Pictures paired with source code

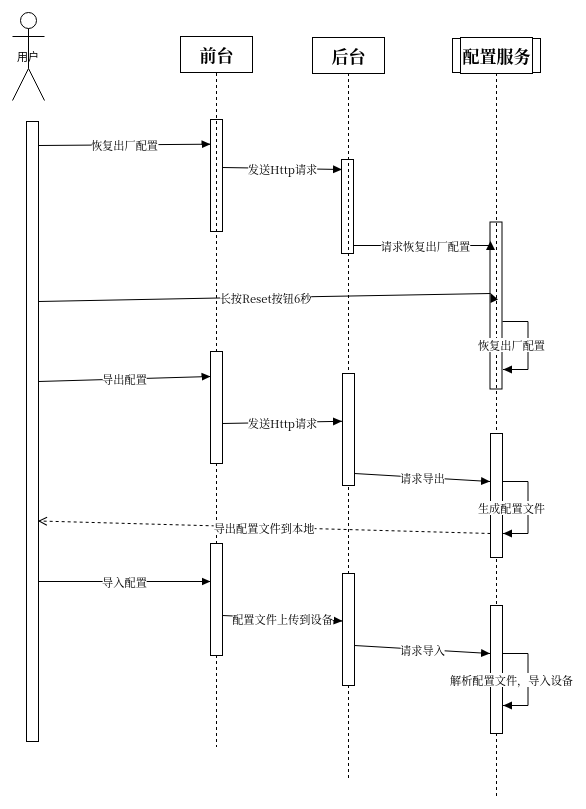
<!DOCTYPE html>
<html lang="zh-CN">
<head>
<meta charset="utf-8">
<title>配置时序图</title>
<style>
:root { --ink: #000; --paper: #fff; }
* { box-sizing: border-box; margin: 0; }
html, body { width: 586px; height: 809px; overflow: hidden; background: var(--paper); }
.diagram { position: relative; width: 586px; height: 809px; overflow: hidden; color: var(--ink); font-family: "Noto Serif CJK SC", "Noto Serif", serif; }
.lines { position: absolute; inset: 0; fill: none; stroke: var(--ink); stroke-width: 1; }
.lifelines, .reply { stroke-dasharray: 3 3; }
.activations { fill: var(--paper); }
.heads { fill: var(--ink); }
.participant { position: absolute; top: 37px; width: 73px; height: 37px; display: flex; align-items: center; justify-content: center; border: 1px solid var(--ink); background: var(--paper); font-size: 17px; font-weight: 700; line-height: 1; white-space: nowrap; }
.frontend { left: 180px; top: 36px; }
.backend { left: 312px; }
.service { left: 460px; }
.service-frame { left: 452px; width: 89px; top: 38px; height: 35px; }
.actor-name { position: absolute; left: 28px; top: 56px; transform: translate(-50%, -50%); font: 11px/1 "Noto Sans CJK SC", sans-serif; white-space: nowrap; }
.message { position: absolute; left: var(--x); top: var(--y); transform: translate(-50%, -50%); background: var(--paper); font-size: 11.2px; line-height: 14px; white-space: nowrap; }
</style>
</head>
<body>
<main class="diagram">
  <svg class="lines" width="586" height="809" viewBox="0 0 586 809" aria-hidden="true">
    <defs>
      <marker id="arrow" markerUnits="userSpaceOnUse" markerWidth="10" markerHeight="10" refX="9" refY="5" orient="auto">
        <polygon points="0,1 9,5 0,9" fill="#000" stroke="none"/>
      </marker>
      <marker id="open-arrow" markerUnits="userSpaceOnUse" markerWidth="10" markerHeight="10" refX="9" refY="5" orient="auto">
        <path d="M1 1 9 5 1 9" fill="none" stroke="#000" stroke-dasharray="none"/>
      </marker>
    </defs>
    <g class="actor">
      <circle cx="28.5" cy="20.5" r="8"/>
      <path d="M28.5 28.5V68.5M12.5 36.5H44.5M12.5 100.5 28.5 68.5 44.5 100.5"/>
    </g>
    <g class="activations">
      <rect x="26.5" y="121.5" width="12" height="620"/>
      <rect x="210.5" y="119.5" width="12" height="112"/>
      <rect x="341.5" y="159.5" width="12" height="94"/>
      <rect x="490" y="222" width="12" height="167"/>
    </g>
    <g class="lifelines">
      <path d="M216.5 73V747"/>
      <path d="M348.5 73V779"/>
      <path d="M496.5 73V797"/>
    </g>
    <g class="activations">
      <rect x="210.5" y="351.5" width="12" height="112"/>
      <rect x="210.5" y="543.5" width="12" height="112"/>
      <rect x="342.5" y="373.5" width="12" height="112"/>
      <rect x="342.5" y="573.5" width="12" height="112"/>
      <rect x="490.5" y="433.5" width="12" height="124"/>
      <rect x="490.5" y="605.5" width="12" height="128"/>
    </g>
    <g class="calls" marker-end="url(#arrow)">
      <path d="M38.5 145.5 210.5 144.2" marker-end="url(#arrow)"/>
      <path d="M222.5 167.5 342 169.5" marker-end="url(#arrow)"/>
      <path d="M38.5 381.5 210.5 376.5" marker-end="url(#arrow)"/>
      <path d="M222.5 423.5 342 421.3" marker-end="url(#arrow)"/>
      <path d="M354.5 473.5 490 481.5" marker-end="url(#arrow)"/>
      <path d="M38.5 581.5H210.5" marker-end="url(#arrow)"/>
      <path d="M222.5 615.5 342.5 621" marker-end="url(#arrow)"/>
      <path d="M354.5 645.5 490 653.5" marker-end="url(#arrow)"/>
    </g>
    <g class="self-calls">
      <path d="M502.5 321.5H528V369.5H503" marker-end="url(#arrow)"/>
      <path d="M502.5 481.5H528V533.5H503" marker-end="url(#arrow)"/>
      <path d="M502.5 653.5H528V705.5H503" marker-end="url(#arrow)"/>
    </g>
    <path d="M354 245.5H490"/>
    <path d="M38.5 301.5 219 298 312 296.7 490.5 293.5"/>
    <g class="heads" stroke="none">
      <polygon points="490.5,241 486,250 495,250"/>
      <polygon points="490.5,293 498,299.5 490.5,303"/>
    </g>
    <path class="reply" d="M490.5 533.5 39 521" marker-end="url(#open-arrow)"/>
  </svg>

  <span class="actor-name">用户</span>
  <div class="participant frontend">前台</div>
  <div class="participant backend">后台</div>
  <div class="participant service-frame"></div>
  <div class="participant service">配置服务</div>

  <span class="message" style="--x:124.5px;--y:145px">恢复出厂配置</span>
  <span class="message" style="--x:282.5px;--y:169px">发送Http请求</span>
  <span class="message" style="--x:425.5px;--y:246px">请求恢复出厂配置</span>
  <span class="message" style="--x:265.5px;--y:298px">长按Reset按钮6秒</span>
  <span class="message" style="--x:511.5px;--y:345px">恢复出厂配置</span>
  <span class="message" style="--x:124.5px;--y:379px">导出配置</span>
  <span class="message" style="--x:282.5px;--y:423px">发送Http请求</span>
  <span class="message" style="--x:422.5px;--y:478px">请求导出</span>
  <span class="message" style="--x:511.5px;--y:508px">生成配置文件</span>
  <span class="message" style="--x:264px;--y:528px">导出配置文件到本地</span>
  <span class="message" style="--x:124.5px;--y:582px">导入配置</span>
  <span class="message" style="--x:282.5px;--y:619px">配置文件上传到设备</span>
  <span class="message" style="--x:422.5px;--y:650px">请求导入</span>
  <span class="message" style="--x:511.5px;--y:680px">解析配置文件，导入设备</span>
</main>
</body>
</html>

## Directions
Each line of the data that holds the word "actor" should be copied.

## Output for this exercise
.actor-name { position: absolute; left: 28px; top: 56px; transform: translate(-50%, -50%); font: 11px/1 "Noto Sans CJK SC", sans-serif; white-space: nowrap; }
    <g class="actor">
  <span class="actor-name">用户</span>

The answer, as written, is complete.